[Opening Available data section]

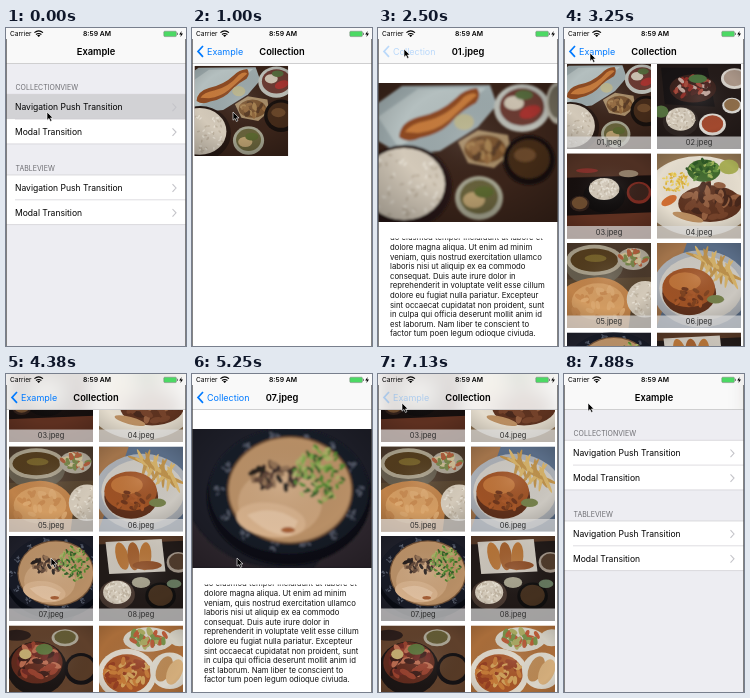
Write an HTML page that moves like this. It is 180 by 318 pixels and loops after 8 s.

```html
<!DOCTYPE html>
<html lang="en">
<head>
<meta charset="utf-8">
<title>Photo transition demo</title>
<style>
  html, body { margin: 0; width: 100%; height: 100%; overflow: hidden; background: #fff; }
  svg { display: block; }
  #stage { width: 100vw; height: 100vh; }
  text { font-family: Inter, Roboto, "Liberation Sans", sans-serif; }
  .title { font-size: 9.3px; font-weight: 600; text-anchor: middle; }
  .back { font-size: 9px; fill: #007aff; }
  .row { font-size: 8.55px; }
  .head { font-size: 7px; fill: #6d6d72; }
  .label { font-size: 7.4px; text-anchor: middle; fill: #2c2c2c; }
  .body { font-size: 7.75px; fill: #111; }
</style>
</head>
<body>
<svg id="stage" viewBox="0 0 180 318">
  <defs id="defs">
    <clipPath id="textClip"><rect y="210.5" width="180" height="108"/></clipPath>
    <clipPath id="barClip"><rect width="180" height="36"/></clipPath>
    <filter id="soft"><feGaussianBlur stdDeviation=".9"/></filter>
    <filter id="frost"><feGaussianBlur stdDeviation="9"/></filter>
    <radialGradient id="light" cx=".5" cy=".4" r=".75">
      <stop offset="0" stop-color="#fff" stop-opacity=".1"/>
      <stop offset=".5" stop-color="#000" stop-opacity="0"/>
      <stop offset="1" stop-color="#000" stop-opacity=".28"/>
    </radialGradient>
  </defs>
  <rect width="180" height="318" fill="#fff"/>
  <g id="list"></g>
  <g id="collection"><rect width="180" height="318" fill="#fff"/><g id="grid"></g></g>
  <use id="hero"/>
  <g id="article" clip-path="url(#textClip)"></g>
  <g id="nav">
    <g clip-path="url(#barClip)">
      <rect width="180" height="36" fill="#fff"/>
      <g id="frosted"><use href="#grid" filter="url(#frost)"/></g>
    </g>
    <rect width="180" height="36" fill="#f8f8f8" opacity=".85"/>
    <rect y="35.4" width="180" height=".6" fill="#b4b4b6"/>
    <text x="4" y="8.2" font-size="6.6">Carrier</text>
    <g fill="none" stroke="#000" stroke-width="1.1">
      <path d="M28.4 4.6Q32.7 1.2 37 4.6M30 6.5Q32.7 4.4 35.4 6.5"/>
    </g>
    <path d="M31.1 7.4Q32.7 6.3 34.3 7.4L32.7 9Z"/>
    <text x="91" y="8.2" font-size="6.8" font-weight="600" text-anchor="middle">8:59 AM</text>
    <rect x="157.8" y="3.2" width="12.6" height="5.4" rx="1" fill="#4cd964" stroke="#7a7a7a" stroke-width=".5"/>
    <rect x="171" y="4.8" width=".9" height="2.2" fill="#777"/>
    <path d="M175.6 3L173.2 6.4H174.9L174.5 9L177 5.4H175.2Z"/>
    <path id="chevron" d="M11 18L6 23.4L11 28.8" fill="none" stroke="#007aff" stroke-width="1.7"/>
    <g id="items"></g>
  </g>
  <path id="cursor" d="M0 0V8.2L2 6.5L3.4 9.5L4.9 8.8L3.5 5.9H6Z" stroke="#fff" stroke-width=".6"/>
  <path d="M.4 11V318M179.6 11V318" stroke="#555" stroke-width=".8"/>
</svg>
<script>
const LOOP = 8000, CELL_W = 84, CELL_H = 85, PITCH = 89.5, SCROLL = 142.5;
const $ = id => document.getElementById(id);

// Drawing helpers for the dishes
let seed = 7;
const random = () => (seed = seed * 16807 % 2147483647) / 2147483647;
const oval = (x, y, rx, ry, fill, turn = 0) =>
  `<ellipse cx="${x}" cy="${y}" rx="${rx}" ry="${ry}" fill="${fill}" transform="rotate(${turn} ${x} ${y})"/>`;
const shape = (d, fill) => `<path d="${d}" fill="${fill}"/>`;
const bowl = (x, y, rx, ry, rim, food) => oval(x, y, rx, ry, rim) + oval(x, y - 1, rx * .8, ry * .78, food);
const scatter = (n, x, y, rx, ry, size, colors) => {
  let out = '';
  for (let i = 0; i < n; i++) {
    const a = random() * 6.283, r = Math.sqrt(random());
    out += oval((x + Math.cos(a) * r * rx).toFixed(1), (y + Math.sin(a) * r * ry).toFixed(1),
      size, size * .5, colors[i % colors.length], Math.round(random() * 180));
  }
  return out;
};
const rice = (x, y, rx, ry) => oval(x, y, rx, ry, '#d3c9b9') + scatter(60, x, y, rx * .95, ry * .92, 2.5, ['#e6dfd2', '#bfb3a1']);

const dishes = [
  ['#3a241a',
    shape('M0 20L24 3L112 2L119 22L100 44L62 68L24 72L0 58Z', '#9ba8aa'),
    shape('M0 34L40 6L108 5L70 38L20 64Z', '#b4bfbf'),
    shape('M21 54Q22 39 40 34Q62 30 78 15Q86 6 99 5Q104 12 98 20Q86 26 76 36Q64 51 42 55Q30 61 21 54Z', '#8d4a22'),
    shape('M27 49Q32 41 48 38Q70 33 86 14Q95 8 99 12Q86 23 71 37Q58 48 40 50Z', '#c67a3b'),
    oval(86, 39, 10, 8, '#b9b48c'), bowl(144, 25, 28, 24, '#b9bbb4', '#6a3a32'),
    oval(136, 20, 10, 7, '#c9bfae'), oval(152, 29, 11, 6, '#a3332f', -20), oval(146, 12, 9, 5, '#566b3d'),
    bowl(180, 20, 12, 21, '#b5b1a3', '#6f6a5a'),
    shape('M80 59L100 47L130 52L133 70L116 85L90 80Z', '#a68b66'), oval(107, 66, 21, 14, '#76502c'),
    scatter(22, 107, 66, 18, 11, 5, ['#91663a', '#a37d4b', '#553720']),
    oval(27, 104, 47, 42, '#261813'), rice(26, 101, 41, 36),
    bowl(151, 77, 26, 25, '#17100d', '#432a19'), oval(147, 72, 11, 7, '#684629'),
    bowl(101, 115, 24, 22, '#a2a18d', '#66613a'), oval(96, 117, 11, 8, '#b69c6d'), oval(106, 109, 10, 6, '#59652f')],
  ['#241b19',
    oval(62, 24, 30, 16, '#453a33'), shape('M28 6H104L116 70L34 66Z', '#171314'), oval(80, 40, 38, 23, '#3a211c'),
    scatter(36, 80, 38, 31, 17, 6, ['#8e2b24', '#a4493a', '#4b2420', '#c0a49a']), oval(88, 24, 15, 7, '#4a713d'),
    bowl(148, 24, 22, 17, '#d6d1ca', '#a99587'), bowl(144, 68, 16, 13, '#d5d3ce', '#8d6d49'),
    oval(60, 94, 29, 24, '#302724'), rice(60, 90, 24, 19), bowl(112, 99, 22, 18, '#ddd9d2', '#a2492e'), oval(28, 78, 12, 10, '#54703e')],
  ['#38201a',
    shape('M0 0H180V34L0 40Z', '#4f3023'), shape('M18 40L160 36L170 104L12 110Z', '#160f0e'),
    shape('M16 102L164 96L170 139H8Z', '#5e3020'), oval(82, 70, 34, 27, '#0f0c0c'), rice(82, 58, 25, 18),
    bowl(139, 64, 20, 18, '#7a2a20', '#38211a'), bowl(42, 82, 16, 13, '#30201a', '#6b4b2e'),
    oval(122, 33, 16, 6, '#93806a'), oval(54, 28, 18, 4, '#84302a')],
  ['#8f7352',
    oval(91, 70, 91, 66, '#e4dccd'), oval(108, 82, 52, 30, '#5d321f'),
    scatter(34, 111, 76, 45, 28, 10, ['#74422a', '#47271b', '#945f40']), oval(98, 28, 27, 18, '#3f682b'),
    scatter(26, 98, 27, 26, 17, 5, ['#64913f', '#2d5725', '#a0b45c']), scatter(55, 52, 47, 22, 17, 3, ['#dcb13b', '#ecd063']),
    oval(41, 77, 14, 7, '#cf6d31', -30), oval(139, 22, 16, 12, '#a8ad55'), oval(72, 104, 26, 6, '#b98d60', 15)],
  ['#57442f',
    shape('M0 0H180V55L0 60Z', '#49382a'), oval(66, 38, 47, 31, '#635b4c'), oval(66, 28, 46, 25, '#a69d88'), oval(66, 28, 39, 19, '#513b1d'),
    oval(68, 25, 18, 6, '#75612a'), oval(130, 26, 26, 18, '#a9a294'), scatter(30, 130, 24, 21, 13, 6, ['#76854a', '#a95a3a', '#c9b992']),
    shape('M8 139V84Q28 58 72 56Q112 58 128 91L122 139Z', '#bf8249'), oval(72, 96, 43, 30, '#d39c62'),
    scatter(24, 74, 102, 45, 28, 7, ['#c78a51', '#daa76f']), rice(149, 92, 30, 30)],
  ['#596c86',
    shape('M0 0H70L20 139H0Z', '#a2744b'), oval(93, 75, 79, 63, '#a9adb3'), oval(93, 74, 68, 53, '#cbc7c0'),
    Array.from({ length: 16 }, (_, i) => oval(91 + i * 3.5, 24 + i * 37 % 35, 24, 3, i % 2 ? '#d4b169' : '#bd914b', 20 + i * 43 % 120)).join(''),
    oval(74, 82, 44, 36, '#5e301b'), oval(73, 73, 43, 32, '#9e5225'), oval(67, 63, 26, 15, '#bd7238'),
    scatter(18, 76, 88, 34, 16, 6, ['#6c351c', '#a65729', '#7e421f']), oval(117, 92, 14, 7, '#75804b')],
  ['#1e1f29',
    shape('M0 91Q30 140 92 139H0ZM174 72L180 70V139H122Z', '#302a30'), oval(97, 68, 82, 68, '#090c14'), oval(97, 62, 80, 63, '#171a25'),
    Array.from({ length: 14 }, (_, i) => {
      const a = i * .449;
      return scatter(7, 97 + 70 * Math.cos(a), 62 + 55 * Math.sin(a), 5, 5, 2.2, ['#565c6a', '#424857']);
    }).join(''),
    oval(98, 61, 63, 54, '#705036'), oval(98, 61, 61, 52, '#b88f66'), oval(88, 74, 42, 34, '#c8a17a'),
    oval(79, 91, 35, 17, '#d4af8a', 8), shape('M55 86Q81 74 106 92L99 106Q77 108 55 86Z', '#dfbf9f'), oval(96, 101, 7, 3, '#a45e36'),
    scatter(40, 84, 47, 24, 13, 5, ['#221a18', '#5b4030', '#362620', '#8f6d50']),
    scatter(110, 127, 46, 25, 29, 3, ['#4f852e', '#7ea64b', '#316026', '#a6b065'])],
  ['#553826',
    shape('M18 14L180 7V139H10Z', '#211a18'), shape('M32 10L124 5L130 58L38 62Z', '#c9c3b9'),
    [0, 1, 2].map(i => oval(59 + i * 19, 33, 10, 23, i % 2 ? '#9f5e2e' : '#b37338', -15 + i * 9)).join(''),
    oval(100, 48, 24, 7, '#8b4c25'), bowl(151, 43, 19, 17, '#9d9185', '#4e3a2b'), oval(51, 96, 29, 24, '#4a3a32'), rice(51, 92, 23, 19),
    bowl(122, 98, 25, 22, '#100f0f', '#44301f'), oval(90, 76, 15, 9, '#a5a18c'), oval(144, 78, 12, 7, '#64765d')],
  ['#5f402b',
    oval(67, 70, 49, 44, '#1b1514'), oval(67, 61, 42, 34, '#5f2a1d'),
    scatter(38, 66, 59, 35, 27, 9, ['#96402d', '#b86a4e', '#6d2923', '#3d1d18']), oval(79, 39, 14, 9, '#5a7239'), oval(48, 47, 10, 8, '#c3ac70'),
    bowl(139, 71, 27, 26, '#151214', '#563a26'), bowl(113, 20, 22, 14, '#aaa494', '#625a34'), oval(34, 16, 23, 9, '#2a1d1a')],
  ['#a96d3a',
    oval(102, 23, 41, 20, '#d2cec2'), scatter(36, 101, 21, 31, 13, 7, ['#76904a', '#a8a862', '#b75a38']),
    oval(67, 80, 48, 42, '#dcd5c8'), oval(67, 79, 39, 32, '#a65528'),
    scatter(44, 67, 78, 34, 27, 7, ['#c47a38', '#933e22', '#cfa05a']), oval(137, 74, 32, 30, '#dad5c9'),
    oval(128, 71, 12, 22, '#b98854', 24), oval(145, 76, 12, 22, '#d3ad7b', 24), oval(153, 20, 18, 14, '#d0ccc0')]
];
const dishName = i => `${String(i + 1).padStart(2, '0')}.jpeg`;
const cellAt = i => ({ x: 3 + i % 2 * 90, y: 36 + (i >> 1) * PITCH });

$('defs').innerHTML += dishes.map(([ground, ...parts], i) =>
  `<symbol id="dish${i}" viewBox="0 0 180 139" preserveAspectRatio="xMidYMid slice">
    <rect width="180" height="139" fill="${ground}"/><g filter="url(#soft)">${parts.join('')}</g>
    <rect width="180" height="139" fill="url(#light)"/></symbol>`).join('');

$('grid').innerHTML = dishes.map((_, i) => {
  const { x, y } = cellAt(i);
  return `<use href="#dish${i}" x="${x}" y="${y}" width="${CELL_W}" height="${CELL_H}"/>
    <rect x="${x}" y="${y + 72.5}" width="${CELL_W}" height="12.5" fill="#dcdcdc" opacity=".7"/>
    <text class="label" x="${x + CELL_W / 2}" y="${y + 81.4}">${dishName(i)}</text>`;
}).join('');

const section = (name, y) => `<text class="head" x="9.5" y="${y - 4.5}">${name}</text>
  <rect y="${y}" width="180" height="49.6" fill="#fff"/>` +
  ['Navigation Push Transition', 'Modal Transition'].map((label, i) => {
    const top = y + i * 24.8;
    return `${name[0] === 'C' && !i ? `<rect id="pressed" y="${top}" width="180" height="24.8" fill="#d2d2d5"/>` : ''}
      <text class="row" x="9" y="${top + 15.8}">${label}</text>
      <path d="M166.5 ${top + 9.2}L170 ${top + 13}L166.5 ${top + 16.8}" fill="none" stroke="#c4c4c9" stroke-width="1.1"/>`;
  }).join('') +
  `<path d="M0 ${y}H180M9 ${y + 24.8}H180M0 ${y + 49.6}H180" stroke="#c8c7cc" stroke-width=".6"/>`;
$('list').innerHTML = '<rect width="180" height="318" fill="#ededf2"/>' + section('COLLECTIONVIEW', 66.3) + section('TABLEVIEW', 147);

$('article').innerHTML = [
  'do eiusmod tempor incididunt ut labore et', 'dolore magna aliqua. Ut enim ad minim',
  'veniam, quis nostrud exercitation ullamco', 'laboris nisi ut aliquip ex ea commodo',
  'consequat. Duis aute irure dolor in', 'reprehenderit in voluptate velit esse cillum',
  'dolore eu fugiat nulla pariatur. Excepteur', 'sint occaecat cupidatat non proident, sunt',
  'in culpa qui officia deserunt mollit anim id', 'est laborum. Nam liber te conscient to',
  'factor tum poen legum odioque civiuda.'
].map((line, i) => `<text class="body" x="12" y="${212.3 + i * 9.6}">${line}</text>`).join('');

$('items').innerHTML = ['Example', 'Collection', ''].map((name, i, all) =>
  `<text class="title" id="title${i}" y="26.6">${name}</text>
   <text class="back" id="back${i}" y="26.6">${all[i - 1] || ''}</text>`).join('');

// Timing
const clamp = v => Math.min(1, Math.max(0, v));
const ramp = (t, a, b) => (1 - Math.cos(Math.PI * clamp((t - a) / (b - a)))) / 2;
const mix = (a, b, p) => a + (b - a) * p;
const within = (t, a, b) => t >= a && t < b;
const set = (el, attrs) => { for (const k in attrs) el.setAttribute(k, attrs[k]); };

const path = [[0, 41, 84], [1450, 41, 84], [2250, 26, 21], [2700, 26, 21], [3000, 26, 25], [3300, 26, 25],
  [3650, 45, 184], [5350, 45, 184], [6100, 41, 23], [6700, 41, 23], [7000, 24, 29], [LOOP, 24, 29]];
function pointer(t) {
  const i = path.findIndex(k => k[0] > t), [a, x, y] = path[i - 1], [b, x2, y2] = path[i];
  const p = ramp(t, a, b);
  return `translate(${mix(x, x2, p)} ${mix(y, y2, p)})`;
}

// The bar starts its own transition slightly after the photo starts to grow
const detail = (t, lag) => t < 4000
  ? ramp(t, 900 + lag, 1400) - ramp(t, 2560, 3060)
  : ramp(t, 4750 + lag, 5250) - ramp(t, 6360, 6860);

function draw(t) {
  const slide = ramp(t, 130, 630) - ramp(t, 7130, 7630);
  const zoom = detail(t, 0);
  const scroll = SCROLL * ramp(t, 3450, 4350);
  const chosen = t < 4000 ? 0 : 6;
  const sideways = `translate(${180 * (1 - slide)} 0)`;

  set($('list'), { transform: `translate(${-54 * slide} 0)` });
  set($('pressed'), { opacity: t < 7000 ? 1 : slide });
  set($('collection'), { transform: sideways });
  set($('frosted'), { transform: sideways, visibility: scroll ? 'visible' : 'hidden' });
  set($('grid'), { transform: `translate(0 ${-scroll})`, opacity: clamp(1 - zoom * 15) });

  const from = cellAt(chosen);
  set($('hero'), {
    href: `#dish${chosen}`, visibility: zoom > 0 ? 'visible' : 'hidden',
    x: mix(from.x, 0, zoom), y: mix(from.y - scroll, 55, zoom),
    width: mix(CELL_W, 180, zoom), height: mix(CELL_H, 139, zoom)
  });
  set($('article'), { visibility: zoom === 1 ? 'visible' : 'hidden' });

  const level = slide + detail(t, 100);
  const dim = within(t, 2450, 3060) || within(t, 6290, 6860) || within(t, 7060, 7630) ? .25 : 1;
  $('title2').textContent = dishName(chosen);
  for (let i = 0; i < 3; i++) {
    const shift = i - level, alpha = clamp(1 - Math.abs(shift) * 1.5);
    set($('title' + i), { x: 90 + shift * 60, opacity: alpha });
    set($('back' + i), { x: 15 + shift * 50, opacity: alpha * dim });
  }
  set($('chevron'), { opacity: Math.min(1, level) * dim });
  set($('cursor'), { transform: pointer(t) });
}

const start = performance.now();
function tick() {
  draw((performance.now() - start) % LOOP);
  requestAnimationFrame(tick);
}
tick();
</script>
</body>
</html>
```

[Closing Available data section]

• [Task objective]: Look through the records and gather each line with the word "offset".

• [Result for this task]:
      <stop offset="0" stop-color="#fff" stop-opacity=".1"/>
      <stop offset=".5" stop-color="#000" stop-opacity="0"/>
      <stop offset="1" stop-color="#000" stop-opacity=".28"/>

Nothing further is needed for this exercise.